This new Hartford neighborhood will evolve from the existing barren landscape around The Bushnell Center. The recently debuted Performing Arts, a potential high-rise apartment tower, public performance spaces, and tree-lined streets are all included in the concept (see rendering located to the left) for the project.
The master plan for “Bushnell South” — outlined at a community meeting at The Bushnell — includes 1,200 residential units — both rented and owned — restaurants, shops and entertainment venues. Further information is located here.
Excerpted from an original article written by KENNETH R. GOSSELIN, HARTFORD COURANT| JUN 23, 2021 AT6:30 PM
Please attend the scheduled meeting on Wednesday, April 28, 2021, at 5:30 p.m. The meeting will discuss the topic of the ‘Hartford Parking Study’ in an effort to obtain public input from Hartford residents and constituents. Your participation is crucial. The Hartford Parking Authority is available (via email at email@example.com) for questions or concerns .
As updated on the Albany Avenue Hartford Project website:
Schedule: Week of April 19, 2021*
Normal Work Hours: 7:00am – 5:00pm, Monday-Friday
Brick and sidewalk repair work is tentatively scheduled to occur this week in various locations throughout the project limits.
Planning and coordination to complete all contract and punch list work continues.
Traffic Impacts: Pedestrian detours may occur during sidewalk work.
LOOKING AHEAD: Topsoil placement and hydroseeding should resume within the next few weeks. Tree and landscaping review is in progress. Any trees or plantings that need to be replaced will be installed during this construction season.
The Albany Avenue Hartford Project reached substantial completion in the fall of 2020.
Currently, the project is in its closeout phase and the field office is closed. However, project staff are still available to answer your questions and concerns.

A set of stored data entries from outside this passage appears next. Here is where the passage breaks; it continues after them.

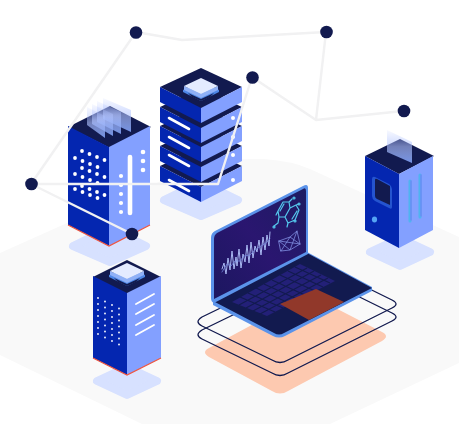
<!DOCTYPE html>
<html lang="en">
<head>
<meta charset="utf-8">
<title>Connected servers and laptop</title>
<style>
:root{--navy:#121a4f;--blue:#0426b0;--sky:#83a0ff;--pale:#d7e1ff;--light:#e4ebff;--floor:#f9f9f9;--link:#f1f1f2;--peach:#fdc9b0;--frame:#5b93ea;--rust:#91382a;--edge:#f0563f;--cyan:#4fb4f0}
html,body{margin:0;background:#fff;overflow:hidden}
svg{display:block;width:459px;height:424px}
.floor{fill:var(--floor)}
.shadow{fill:var(--pale);stroke:var(--pale);stroke-width:8;stroke-linejoin:round}
.top{fill:var(--navy)}
.left{fill:var(--blue)}
.right{fill:var(--sky)}
.slot{fill:none;stroke:#fff;stroke-linecap:round}
.links{fill:none;stroke:var(--link);stroke-width:2.4;stroke-linejoin:round}
.nodes{fill:var(--navy)}
.outline{fill:none;stroke:var(--navy);stroke-width:1.3}
</style>
</head>
<body>
<svg viewBox="0 0 459 424" role="img" aria-label="Isometric servers linked by a network around an open laptop">
<defs>
<linearGradient id="screen-fill" x1="0" y1="1" x2="1" y2="0"><stop offset="0" stop-color="#1c1760"/><stop offset=".5" stop-color="#2a1670"/><stop offset="1" stop-color="#1d1c62"/></linearGradient>
<linearGradient id="beam" x1="0" y1="0" x2="0" y2="1"><stop offset="0" stop-color="#a9bcff" stop-opacity=".08"/><stop offset=".5" stop-color="#b2c4ff" stop-opacity=".6"/><stop offset="1" stop-color="#7fa0f5" stop-opacity=".9"/></linearGradient>
<g id="rack">
<path class="top" d="M160 87 201 68 242 87 201 108Z"/>
<path class="left" d="M160 87 201 108V123L160 102Z"/>
<path class="right" d="M201 108 242 87V102L201 123Z"/>
</g>
<g id="rack-lights">
<path class="slot" stroke-width="2.6" d="M169 118 189 129"/>
<circle cx="233" cy="118" r="2" fill="#fff"/>
</g>
<g id="chip">
<path fill="#4d86e6" d="M-18 2 0-7 18 2V4L0 13-18 4Z"/>
<path fill="var(--navy)" d="M-13 5 0 11 13 5 9 9 0 13-9 9Z"/>
<path fill="#8fb0f7" d="M-17-2 0 6 17-2V2L0 10-17 2Z"/>
<path fill="var(--light)" d="M-17-2 0-10 17-2 0 6Z"/>
</g>
<g id="dot-row">
<circle r="1.9"/><circle cx="7.5" cy="3" r="1.9"/><circle cx="15" cy="6" r="1.9"/><circle cx="22.5" cy="9" r="1.9"/>
</g>
<g id="pin-row">
<circle r=".9"/><circle cx="7" cy="3.5" r=".9"/><circle cx="14" cy="7" r=".9"/><circle cx="21" cy="10.5" r=".9"/>
</g>
<path id="ring" d="M202 317Q194 322 202 326L272 360Q280 365 288 360L392 308Q400 304 392 300L325 267Q316 262 307 266Z"/>
</defs>

<path class="floor" d="M0 253 190 168Q210 158 264 159Q292 161 310 169L459 237V363L330 424H142L0 355Z"/>

<g id="shadows" class="shadow">
<path d="M73 246 110 228 146 246 110 262Z"/>
<path d="M164 200 201 182 238 200 201 216Z"/>
<path d="M370 252 400 238 430 252 400 266Z"/>
<path d="M97 381 127 367 157 381 127 395Z"/>
</g>

<g id="tower-server">
<path class="top" d="M68 127 110 106 151 127 110 148Z"/>
<path class="left" d="M68 126 109 147V246L68 225Z"/>
<path class="right" d="M109 147 150 126V225L109 246Z"/>
<path fill="none" stroke="var(--edge)" stroke-width="1.2" d="M68 225 109 246 150 225"/>
<g fill="url(#beam)">
<path d="M87 107 105 116V138L87 125Z"/>
<path d="M92 104 113 114V136L92 124Z"/>
<path d="M97 101 121 112V134L97 122Z"/>
<path d="M103 98 131 110V132L103 119Z"/>
</g>
<g fill="#fff">
<use href="#dot-row" x="82" y="151"/>
<use href="#dot-row" x="75" y="158"/>
<use href="#dot-row" x="82" y="168"/>
<use href="#dot-row" x="75" y="174"/>
<use href="#dot-row" x="82" y="186"/>
<use href="#dot-row" x="75" y="189"/>
<circle cx="143" cy="152" r="2.3"/><circle cx="143" cy="161" r="2.3"/><circle cx="143" cy="170" r="2.3"/>
<circle cx="121" cy="176" r="2.1"/><circle cx="121" cy="185" r="2.1"/><circle cx="121" cy="194" r="2.1"/><circle cx="121" cy="203" r="2.1"/><circle cx="121" cy="212" r="2.1"/>
</g>
<path class="slot" stroke-width="4.6" d="M130 157V213"/>
</g>

<g id="rack-server">
<use href="#rack" y="79"/>
<use href="#rack" y="59"/>
<use href="#rack" y="39"/>
<use href="#rack" y="20"/>
<use href="#rack"/>
<use href="#rack-lights"/>
<use href="#rack-lights" y="19"/>
<use href="#rack-lights" y="37"/>
<use href="#rack-lights" y="62"/>
<use href="#chip" x="201" y="88"/>
</g>

<g id="compact-server">
<path class="top" d="M365 156 400 139 434 156 399 174Z"/>
<path class="left" d="M365 156 399 174V248L365 230Z"/>
<path class="right" d="M399 174 433 156V230L399 248Z"/>
<path fill="url(#beam)" d="M387 130 412 142V163L387 152Z"/>
<path fill="#2554cf" d="M372 179Q372 176 375 177L389 184Q392 186 392 189V207Q392 210 389 208L375 201Q372 199 372 196Z"/>
<path class="top" d="M375 180Q375 178 377 179L390 186V205L377 199Q375 198 375 196Z"/>
<ellipse cx="374.500" cy="219.500" rx="2.600" ry="3" fill="#55a4f4"/>
<g fill="none" stroke="var(--cyan)" stroke-width="3" stroke-linecap="round"><path d="M410 181V221M420 175V217"/></g>
<g fill="none" stroke="#6b8cf5" stroke-width="1.500" stroke-linecap="round"><path d="M411 181V220M421 175V216"/></g>
</g>

<g id="small-server">
<path class="top" d="M93 277 127 260 161 277 127 294Z"/>
<path class="left" d="M93 276 127 293V375L93 358Z"/>
<path class="right" d="M127 293 161 276V358L127 375Z"/>
<path fill="none" stroke="var(--edge)" stroke-width="1.200" d="M93 358 127 375 161 358"/>
<use href="#chip" x="127" y="273"/>
<g fill="#fff">
<use href="#pin-row" x="98" y="298"/><use href="#pin-row" x="98" y="304"/><use href="#pin-row" x="98" y="310"/><use href="#pin-row" x="98" y="316"/><use href="#pin-row" x="98" y="322"/><use href="#pin-row" x="98" y="328"/><use href="#pin-row" x="98" y="334"/>
</g>
<path class="slot" stroke-width="1.800" d="M136 304 154 294M136 314 154 304M136 325 154 315M136 335 154 325"/>
</g>

<g id="platform">
<path fill="var(--peach)" d="M209 348Q201 352 209 357L272 391Q280 396 288 391L382 341Q390 336 382 332L318 299Q309 294 300 299Z"/>
<use href="#ring" class="outline" y="13"/>
<use href="#ring" class="outline"/>
</g>

<g id="laptop">
<path fill="var(--frame)" d="M213 301 307 252 372 287V291L285 336Q279 339 273 336L213 305Z"/>
<path class="top" d="M213 301 307 253 372 288 284 333Q279 336 274 333Z"/>
<path fill="var(--frame)" d="M211 238Q211 233 215 231L303 186Q308 183 308 188V254L214 303Q211 302 211 298Z"/>
<path fill="url(#screen-fill)" d="M214 239Q214 235 217 233L303 189Q306 187 306 191V252L214 299Z"/>
<path fill="#232078" d="M232 302 300 264 335 281 267 316Z"/>
<g fill="none" stroke="var(--navy)" stroke-width="1.300">
<path d="M239 305 307 268M246 308 314 271M253 311 321 275M260 314 328 278M240 297 275 312M248 293 283 308M256 288 291 304M264 284 299 300M272 280 307 296M280 275 315 291M288 271 323 287M295 267 330 283"/>
</g>
<path fill="var(--rust)" d="M280 304 316 289 344 302 309 320Z"/>
<g fill="none" stroke-linejoin="round" stroke-linecap="round">
<path stroke="#a9b8f2" stroke-width="1" d="M222 269 224 263 226 274 228 258 230 270 232 251 234 269 236 257 237 266 239 249 241 268 243 254 245 262 247 245 249 263 251 242 253 258 255 246 257 252 259 240 261 255 263 237 265 250 267 235 269 246 270 232"/>
<path stroke="#7587dc" stroke-width=".8" d="M222 272 227 264 231 266 235 261 240 261 244 256 250 255 255 250 261 246 266 243 270 239"/>
<g stroke="#55c9ee" stroke-width="1.200">
<path d="M278 211 283 202 289 202 290 208 285 217 279 217ZM285 217 290 208 296 205 299 210 295 220 288 223ZM289 202 292 199M278 211 276 215M279 217 278 223 274 226M296 205 299 204M288 223 287 227M280 211 284 204M292 219 297 211"/>
<circle cx="274" cy="227" r="1"/><circle cx="294" cy="198" r="1"/><circle cx="299" cy="204" r="1"/><circle cx="295" cy="221" r="1"/>
</g>
<path stroke="#7f8de0" stroke-width=".8" d="M279 241 290 237 297 231 300 244 290 250 281 251ZM279 241 290 250 297 231M281 251 290 237 300 244M279 241 300 244"/>
</g>
</g>

<path class="links" d="M132 234 31 184 136 32 182 40 326 32 316 120 403 111M316 120 252 77 218 184H31"/>
<g class="nodes">
<circle cx="136" cy="32.500" r="6.300"/>
<circle cx="326.500" cy="32" r="6.300"/>
<circle cx="252.500" cy="77.500" r="6.300"/>
<circle cx="404" cy="111" r="6.300"/>
<circle cx="31.500" cy="184" r="6.300"/>
<circle cx="132" cy="234" r="6.300"/>
</g>
</svg>
</body>
</html>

Please contact firstname.lastname@example.org with any inquiries. Additional project updates may be obtained by visiting their website at albanyavenuehartfordproject.com